Fourteen years of long-term care
As of last week I have lived here 14 years. When I tell people that, they usually ask, “Are you leaving soon?” My answer is I will probably live here for the rest of my life. The second question is, “Do you like it there?” I say the nursing home is the best place for me to live right now. I explain that I came here because of economic and security issues and that those have not changed. I guess that means that I cannot say I love it here. But I do know that there are many long-term care facilities that would be a lot worse.
Many things have happened to me here, some of which I did not expect. With state vocational rehabilitation’s assistance I was able to get adapted computer equipment so that I could work. Afterwards, they approached the facility’s administrator regarding a job for me that resulted in me working here part time for four years. By using the Internet I have become more technologically informed.
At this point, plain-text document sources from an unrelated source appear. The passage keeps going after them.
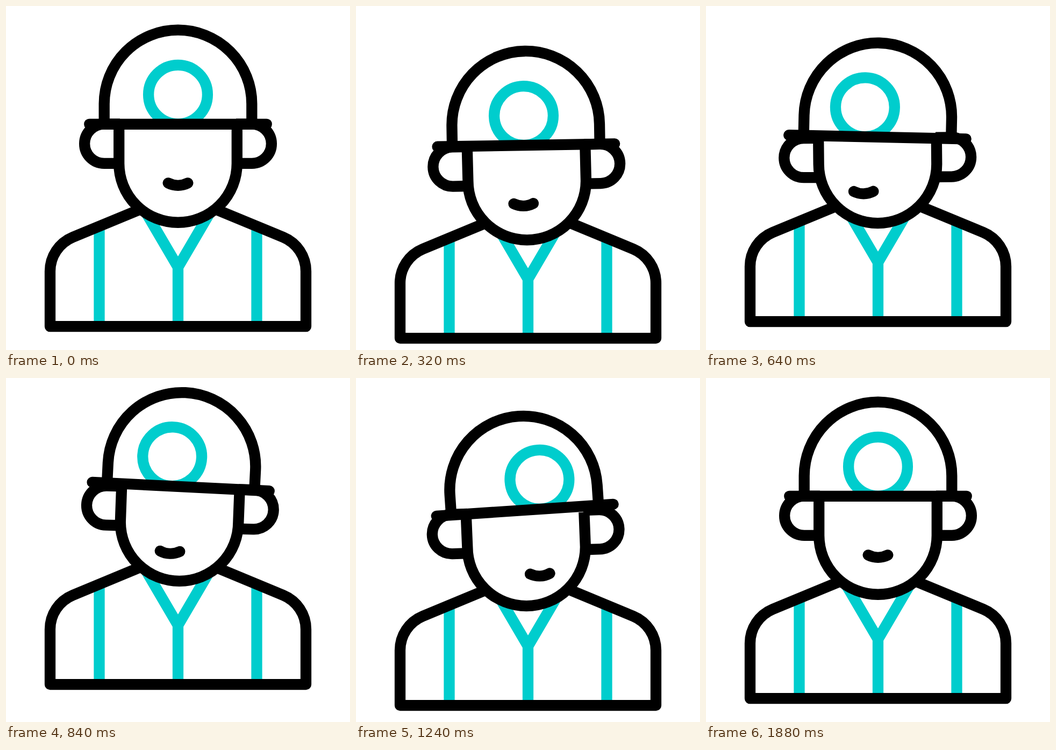
These frames come from a looping animation (640x640 px, 2.24 s). An HTML page:

```html
<!DOCTYPE html>
<html lang="en">
<head>
<meta charset="utf-8">
<title>Worker</title>
<style>
  html, body { margin: 0; width: 100%; height: 100%; overflow: hidden; background: #fff; }
  svg { display: block; width: 100vw; height: 100vh; }
  .line { fill: none; stroke: #000; stroke-width: 20.3; stroke-linejoin: round; }
  .teal { stroke: #00cdcd; stroke-linejoin: miter; }
  .round { stroke-linecap: round; }
  .skin { fill: #fff; }
</style>
</head>
<body>
<svg viewBox="0 0 640 640">
  <clipPath id="aboveBrim"><rect x="100" y="0" width="440" height="220"/></clipPath>
  <g id="body">
    <path class="line teal" d="M173.5 410V596M466.5 410V596M257.5 379.4L320 486L382.5 379.4M320 484V596"/>
    <path class="line" d="M252 377.3L124.3 430.2A68.6 68.6 0 0 0 82 493.6V596.2H558V493.6A68.6 68.6 0 0 0 515.7 430.2L388 377.3"/>
  </g>
  <g id="ears">
    <path class="line" d="M212 219.6H182.7a36.6 36.6 0 0 0 0 73.2H212M428 219.6H457.3a36.6 36.6 0 0 1 0 73.2H428"/>
  </g>
  <path id="face" class="line skin"/>
  <path id="mouth" class="line round" d="M301.7 329.4c11.5 5.8 25.1 5.8 36.6 0"/>
  <g id="helmet">
    <g clip-path="url(#aboveBrim)">
      <circle id="lamp" class="line teal" cx="320" cy="164.7" r="54.9"/>
    </g>
    <path class="line" d="M182.7 219.6V182a137.3 137.3 0 0 1 274.6 0V219.6"/>
    <path class="line round" d="M155.2 219.8H484.8"/>
  </g>
</svg>
<script>
const LOOP = 2240, STEP = 40;

const part = id => document.getElementById(id);
const move = (id, x, y, turn = 0, pivotY = 0) =>
  part(id).setAttribute("transform", `translate(${x} ${y}) rotate(${turn} 320 ${pivotY})`);

const ease = p => p * p * (3 - 2 * p);

// Eases from rest through evenly spaced peaks and back to rest.
function swing(time, delay, span, ...peaks) {
  const beat = Math.max(0, (time - delay) / span);
  const i = Math.floor(beat);
  const from = peaks[i - 1] ?? 0, to = peaks[i] ?? 0;
  return from + (to - from) * ease(beat - i);
}

// The sides hang from the ears while the chin moves on its own.
function faceShape(earX, earY, tilt, chinX, chinY) {
  const a = tilt * Math.PI / 180, r = 109.8, rise = 33;
  const top = side => {
    const x = 320 + earX + side * r * Math.cos(a) + rise * Math.sin(a);
    const y = 256.2 + earY + side * r * Math.sin(a) - rise * Math.cos(a);
    return `${x} ${y}`;
  };
  const x = 320 + chinX, y = 293 + chinY;
  return `M${top(-1)}L${x - r} ${y}A${r} ${r} 0 0 0 ${x + r} ${y}L${top(1)}`;
}

function draw(time) {
  const body = swing(time, 0, 400, 24.5, -27.2, 13.3);
  const helmet = swing(time, 30, 428, 52, -20, 30);
  const ears = swing(time, 30, 428, 53, -17.5, 34);
  const chin = body + swing(time, 60, 415, 15.5, 0.5, 9);
  const mouth = body + swing(time, 90, 405, 27, 18.5, 22);
  const tilt = swing(time, 50, 415, -1.6, 1.7, -2);
  const lampTurn = swing(time, 200, 523, -26, 31);
  const mouthTurn = swing(time, 150, 545, -27, 25.5);

  move("body", 0, body);
  move("ears", 2.4 * tilt, ears, tilt, 256.2);
  move("mouth", mouthTurn + 1.8 * tilt, mouth, tilt, 329.4);
  move("helmet", 3.2 * tilt, helmet, tilt - 0.065 * lampTurn, 219.6);
  move("lamp", lampTurn, 0);
  part("face").setAttribute("d", faceShape(2.4 * tilt, ears, tilt, 1.6 * tilt, chin));
}

const start = performance.now();
function tick() {
  const time = (performance.now() - start) % LOOP;
  draw(Math.floor(time / STEP) * STEP);
  requestAnimationFrame(tick);
}
tick();
</script>
</body>
</html>
```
Living here has allowed me to meet hundreds of people. If I had had them sign my room’s walls, which I considered, I am sure that every wall would be covered and probably most of the ceiling.
I have learned to keep myself busy by using the computer, rolling around the facility to see what is going on, or going on outings. Here I am forced to deal with people whether I want to or not. I cannot get away from them for very long.
I have learned to deal with the facility’s bureaucracy. In the beginning I took a mini manager’s comment of, “I don’t know,” or “I was not here,” as the brick wall I had to hit. But now I keep asking the question until I get an answer. I also know that being assertive enables me to get better care.
I have learned not to get too excited by the changes made here, because many times after a few months they change back to the old way.
Life here is still teaching me to discover the good things in people. Sometimes I overlook people’s talents because as a perfectionist I expect a great deal from myself and others. I have learned another person’s best may be different from mine, but their best is no less valuable.
Even the negative experiences of resident behaviors and constant wanderers have taught me that they need to keep moving. Even though we may not understand why, somewhere in their brain, moving must help them to survive and to pass their day.
I do hope that in the future nursing home owners and managers will take advantage of the experience and vision that some residents have and consider them to be useful in their planning.
I can still wish I lived in my home with familiar things. I can still wonder what kind of dog I would have, how long I would lie sunning myself on the chaise lounge, and how many mental trips I could plan.
But if I ever left here, I would take along the mental images of those I have met. How I wish I were an artist and could draw their faces on my wall. Then I could show them and tell each story.